**DATA TO EXAMINE**:
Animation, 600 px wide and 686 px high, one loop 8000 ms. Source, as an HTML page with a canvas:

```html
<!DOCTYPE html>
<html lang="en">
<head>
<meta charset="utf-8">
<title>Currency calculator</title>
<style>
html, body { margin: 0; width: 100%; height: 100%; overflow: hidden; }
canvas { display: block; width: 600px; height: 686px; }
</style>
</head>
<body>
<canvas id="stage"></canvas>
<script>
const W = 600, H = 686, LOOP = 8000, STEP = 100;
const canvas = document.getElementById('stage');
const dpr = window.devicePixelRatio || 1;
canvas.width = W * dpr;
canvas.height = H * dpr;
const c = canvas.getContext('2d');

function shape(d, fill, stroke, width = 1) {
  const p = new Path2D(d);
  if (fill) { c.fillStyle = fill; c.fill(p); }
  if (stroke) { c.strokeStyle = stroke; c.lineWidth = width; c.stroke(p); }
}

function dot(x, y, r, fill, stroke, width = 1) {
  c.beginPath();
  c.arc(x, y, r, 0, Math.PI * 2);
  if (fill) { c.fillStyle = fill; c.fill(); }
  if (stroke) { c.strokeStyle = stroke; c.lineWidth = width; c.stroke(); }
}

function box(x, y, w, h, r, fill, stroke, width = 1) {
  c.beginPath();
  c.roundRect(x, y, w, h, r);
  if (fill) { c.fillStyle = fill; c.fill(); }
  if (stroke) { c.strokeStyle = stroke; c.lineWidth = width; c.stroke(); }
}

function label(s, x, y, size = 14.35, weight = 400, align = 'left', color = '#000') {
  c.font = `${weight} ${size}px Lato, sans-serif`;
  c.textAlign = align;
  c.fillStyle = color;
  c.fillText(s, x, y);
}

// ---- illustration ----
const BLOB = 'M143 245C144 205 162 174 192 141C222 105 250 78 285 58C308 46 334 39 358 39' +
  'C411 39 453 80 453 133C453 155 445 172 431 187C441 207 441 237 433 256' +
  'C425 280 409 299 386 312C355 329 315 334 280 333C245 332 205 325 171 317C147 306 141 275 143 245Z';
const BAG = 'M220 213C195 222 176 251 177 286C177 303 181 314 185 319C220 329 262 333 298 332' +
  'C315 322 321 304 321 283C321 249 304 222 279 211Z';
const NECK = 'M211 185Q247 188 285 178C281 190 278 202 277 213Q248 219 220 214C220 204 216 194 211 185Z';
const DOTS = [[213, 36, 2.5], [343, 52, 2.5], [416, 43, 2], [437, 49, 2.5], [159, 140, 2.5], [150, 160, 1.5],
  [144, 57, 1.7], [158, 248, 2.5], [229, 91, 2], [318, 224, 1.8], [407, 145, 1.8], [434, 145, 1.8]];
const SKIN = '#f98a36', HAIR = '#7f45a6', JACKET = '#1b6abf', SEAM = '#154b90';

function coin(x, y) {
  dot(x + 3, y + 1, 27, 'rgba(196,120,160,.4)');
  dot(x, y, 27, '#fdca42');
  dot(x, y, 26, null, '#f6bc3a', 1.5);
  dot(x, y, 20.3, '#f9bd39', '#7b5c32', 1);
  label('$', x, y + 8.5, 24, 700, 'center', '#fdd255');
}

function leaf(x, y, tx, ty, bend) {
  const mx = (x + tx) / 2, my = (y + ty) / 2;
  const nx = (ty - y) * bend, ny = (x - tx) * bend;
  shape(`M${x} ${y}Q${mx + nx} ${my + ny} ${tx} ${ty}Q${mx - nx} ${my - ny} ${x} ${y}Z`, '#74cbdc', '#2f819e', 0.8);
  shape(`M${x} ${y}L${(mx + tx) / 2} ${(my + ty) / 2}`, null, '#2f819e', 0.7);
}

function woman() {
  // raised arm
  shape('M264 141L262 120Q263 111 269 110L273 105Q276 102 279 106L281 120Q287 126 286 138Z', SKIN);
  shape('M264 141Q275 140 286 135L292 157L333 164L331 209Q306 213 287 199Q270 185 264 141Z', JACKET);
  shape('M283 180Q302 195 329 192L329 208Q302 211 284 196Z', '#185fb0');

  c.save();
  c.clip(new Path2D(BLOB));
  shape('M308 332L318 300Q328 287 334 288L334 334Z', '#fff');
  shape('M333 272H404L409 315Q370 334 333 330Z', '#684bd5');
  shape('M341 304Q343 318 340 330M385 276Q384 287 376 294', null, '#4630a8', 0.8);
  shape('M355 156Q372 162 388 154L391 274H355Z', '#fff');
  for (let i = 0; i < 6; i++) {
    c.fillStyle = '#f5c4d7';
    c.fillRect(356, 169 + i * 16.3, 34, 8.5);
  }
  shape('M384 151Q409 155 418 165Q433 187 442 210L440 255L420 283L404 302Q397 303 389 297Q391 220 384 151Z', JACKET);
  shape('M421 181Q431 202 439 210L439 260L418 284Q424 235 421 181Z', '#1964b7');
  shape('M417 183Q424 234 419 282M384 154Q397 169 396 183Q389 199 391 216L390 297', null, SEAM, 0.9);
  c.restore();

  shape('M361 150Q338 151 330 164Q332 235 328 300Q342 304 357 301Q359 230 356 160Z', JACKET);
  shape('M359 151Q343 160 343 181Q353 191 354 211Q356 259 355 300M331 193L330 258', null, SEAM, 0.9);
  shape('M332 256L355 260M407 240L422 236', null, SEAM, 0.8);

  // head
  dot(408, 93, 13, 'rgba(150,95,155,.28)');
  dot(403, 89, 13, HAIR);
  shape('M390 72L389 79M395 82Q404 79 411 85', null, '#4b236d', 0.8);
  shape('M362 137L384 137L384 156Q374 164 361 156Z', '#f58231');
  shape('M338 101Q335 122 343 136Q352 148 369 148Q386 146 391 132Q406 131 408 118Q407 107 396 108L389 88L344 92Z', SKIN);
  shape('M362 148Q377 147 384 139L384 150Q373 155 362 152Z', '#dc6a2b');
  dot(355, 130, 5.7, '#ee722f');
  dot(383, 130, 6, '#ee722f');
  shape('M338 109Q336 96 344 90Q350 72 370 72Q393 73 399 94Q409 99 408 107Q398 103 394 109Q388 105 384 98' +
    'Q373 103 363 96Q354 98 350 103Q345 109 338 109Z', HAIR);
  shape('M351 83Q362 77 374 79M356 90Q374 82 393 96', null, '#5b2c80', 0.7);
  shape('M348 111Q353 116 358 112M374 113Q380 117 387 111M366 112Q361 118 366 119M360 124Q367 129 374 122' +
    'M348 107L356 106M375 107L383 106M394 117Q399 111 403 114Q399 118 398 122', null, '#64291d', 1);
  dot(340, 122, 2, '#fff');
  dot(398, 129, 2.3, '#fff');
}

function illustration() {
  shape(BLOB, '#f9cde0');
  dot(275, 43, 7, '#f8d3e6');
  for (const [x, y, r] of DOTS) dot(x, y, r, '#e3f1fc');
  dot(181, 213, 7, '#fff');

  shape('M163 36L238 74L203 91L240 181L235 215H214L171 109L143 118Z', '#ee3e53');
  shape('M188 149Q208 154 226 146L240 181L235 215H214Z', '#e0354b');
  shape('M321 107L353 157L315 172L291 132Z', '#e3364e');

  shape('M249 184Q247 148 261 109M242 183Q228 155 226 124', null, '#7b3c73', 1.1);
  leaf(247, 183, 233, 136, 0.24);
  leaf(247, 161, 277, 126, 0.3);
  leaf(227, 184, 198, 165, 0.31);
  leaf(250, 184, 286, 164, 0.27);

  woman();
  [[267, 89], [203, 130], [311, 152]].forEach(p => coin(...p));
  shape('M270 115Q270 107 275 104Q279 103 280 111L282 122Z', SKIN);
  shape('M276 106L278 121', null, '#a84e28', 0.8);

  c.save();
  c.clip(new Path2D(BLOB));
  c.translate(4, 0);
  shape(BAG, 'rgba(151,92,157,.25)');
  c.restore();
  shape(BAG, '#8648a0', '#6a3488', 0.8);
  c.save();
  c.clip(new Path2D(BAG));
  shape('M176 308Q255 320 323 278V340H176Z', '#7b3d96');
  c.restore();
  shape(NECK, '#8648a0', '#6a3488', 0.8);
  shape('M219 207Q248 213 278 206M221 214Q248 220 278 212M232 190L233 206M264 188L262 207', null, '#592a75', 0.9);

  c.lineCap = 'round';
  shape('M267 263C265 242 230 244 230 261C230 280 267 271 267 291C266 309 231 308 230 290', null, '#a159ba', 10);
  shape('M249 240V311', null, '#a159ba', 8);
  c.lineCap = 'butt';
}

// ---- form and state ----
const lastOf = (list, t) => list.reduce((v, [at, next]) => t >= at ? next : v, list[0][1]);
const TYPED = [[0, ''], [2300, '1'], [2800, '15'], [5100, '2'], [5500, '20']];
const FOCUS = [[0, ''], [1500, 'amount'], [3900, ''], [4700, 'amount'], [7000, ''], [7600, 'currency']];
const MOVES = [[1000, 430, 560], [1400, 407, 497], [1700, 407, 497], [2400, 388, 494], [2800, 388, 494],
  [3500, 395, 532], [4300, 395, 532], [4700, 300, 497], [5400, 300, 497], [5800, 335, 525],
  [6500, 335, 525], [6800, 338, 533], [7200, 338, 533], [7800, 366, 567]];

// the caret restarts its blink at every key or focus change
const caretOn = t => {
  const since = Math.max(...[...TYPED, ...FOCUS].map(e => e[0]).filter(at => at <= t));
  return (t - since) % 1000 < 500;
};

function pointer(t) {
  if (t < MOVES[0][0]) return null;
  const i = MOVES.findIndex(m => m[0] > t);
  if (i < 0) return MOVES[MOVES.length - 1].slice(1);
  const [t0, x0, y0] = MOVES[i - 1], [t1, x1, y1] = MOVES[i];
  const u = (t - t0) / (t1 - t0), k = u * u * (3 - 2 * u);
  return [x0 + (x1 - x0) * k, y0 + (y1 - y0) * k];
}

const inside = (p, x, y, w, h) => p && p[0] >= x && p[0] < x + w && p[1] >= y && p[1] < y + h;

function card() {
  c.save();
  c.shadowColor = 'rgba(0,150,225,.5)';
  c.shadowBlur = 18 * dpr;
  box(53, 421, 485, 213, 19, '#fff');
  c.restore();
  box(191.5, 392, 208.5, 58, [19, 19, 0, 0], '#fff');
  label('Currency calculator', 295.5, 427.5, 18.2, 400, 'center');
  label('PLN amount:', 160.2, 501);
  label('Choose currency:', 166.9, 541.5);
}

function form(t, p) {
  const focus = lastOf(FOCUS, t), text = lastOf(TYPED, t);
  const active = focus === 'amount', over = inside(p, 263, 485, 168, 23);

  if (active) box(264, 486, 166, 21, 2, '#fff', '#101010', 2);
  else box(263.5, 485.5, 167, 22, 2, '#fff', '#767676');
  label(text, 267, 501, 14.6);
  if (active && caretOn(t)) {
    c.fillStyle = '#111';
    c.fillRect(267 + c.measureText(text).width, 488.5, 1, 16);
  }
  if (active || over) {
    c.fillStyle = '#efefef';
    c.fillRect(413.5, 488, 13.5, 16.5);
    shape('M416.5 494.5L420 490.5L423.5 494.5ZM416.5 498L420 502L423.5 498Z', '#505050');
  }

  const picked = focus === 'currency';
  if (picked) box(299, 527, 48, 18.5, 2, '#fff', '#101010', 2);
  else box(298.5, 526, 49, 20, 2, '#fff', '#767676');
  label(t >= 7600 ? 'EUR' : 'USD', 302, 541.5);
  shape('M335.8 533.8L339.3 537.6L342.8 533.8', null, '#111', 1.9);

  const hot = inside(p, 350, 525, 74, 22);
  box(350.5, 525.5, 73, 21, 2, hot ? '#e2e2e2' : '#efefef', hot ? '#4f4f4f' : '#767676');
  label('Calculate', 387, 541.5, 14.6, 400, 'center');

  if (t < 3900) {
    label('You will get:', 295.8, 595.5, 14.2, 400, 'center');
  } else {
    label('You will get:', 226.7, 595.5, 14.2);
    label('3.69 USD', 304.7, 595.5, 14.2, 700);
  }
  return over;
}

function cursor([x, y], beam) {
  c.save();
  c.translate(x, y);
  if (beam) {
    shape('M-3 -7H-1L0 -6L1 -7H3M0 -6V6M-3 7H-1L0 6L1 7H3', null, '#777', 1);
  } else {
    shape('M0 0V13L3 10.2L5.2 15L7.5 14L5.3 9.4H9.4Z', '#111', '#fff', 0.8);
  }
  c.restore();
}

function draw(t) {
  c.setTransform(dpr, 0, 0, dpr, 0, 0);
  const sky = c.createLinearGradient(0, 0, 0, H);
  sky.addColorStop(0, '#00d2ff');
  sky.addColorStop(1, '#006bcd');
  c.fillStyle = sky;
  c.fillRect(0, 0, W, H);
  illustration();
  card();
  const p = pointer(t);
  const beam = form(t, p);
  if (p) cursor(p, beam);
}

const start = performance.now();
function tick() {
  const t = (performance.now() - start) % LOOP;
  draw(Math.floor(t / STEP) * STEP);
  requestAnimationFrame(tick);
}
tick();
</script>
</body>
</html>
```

**PROBLEM TO SOLVE**: Go through the records above and return each line in which the word "coin" occurs.

**RESPONSE TO THIS EXERCISE**:
function coin(x, y) {
  [[267, 89], [203, 130], [311, 152]].forEach(p => coin(...p));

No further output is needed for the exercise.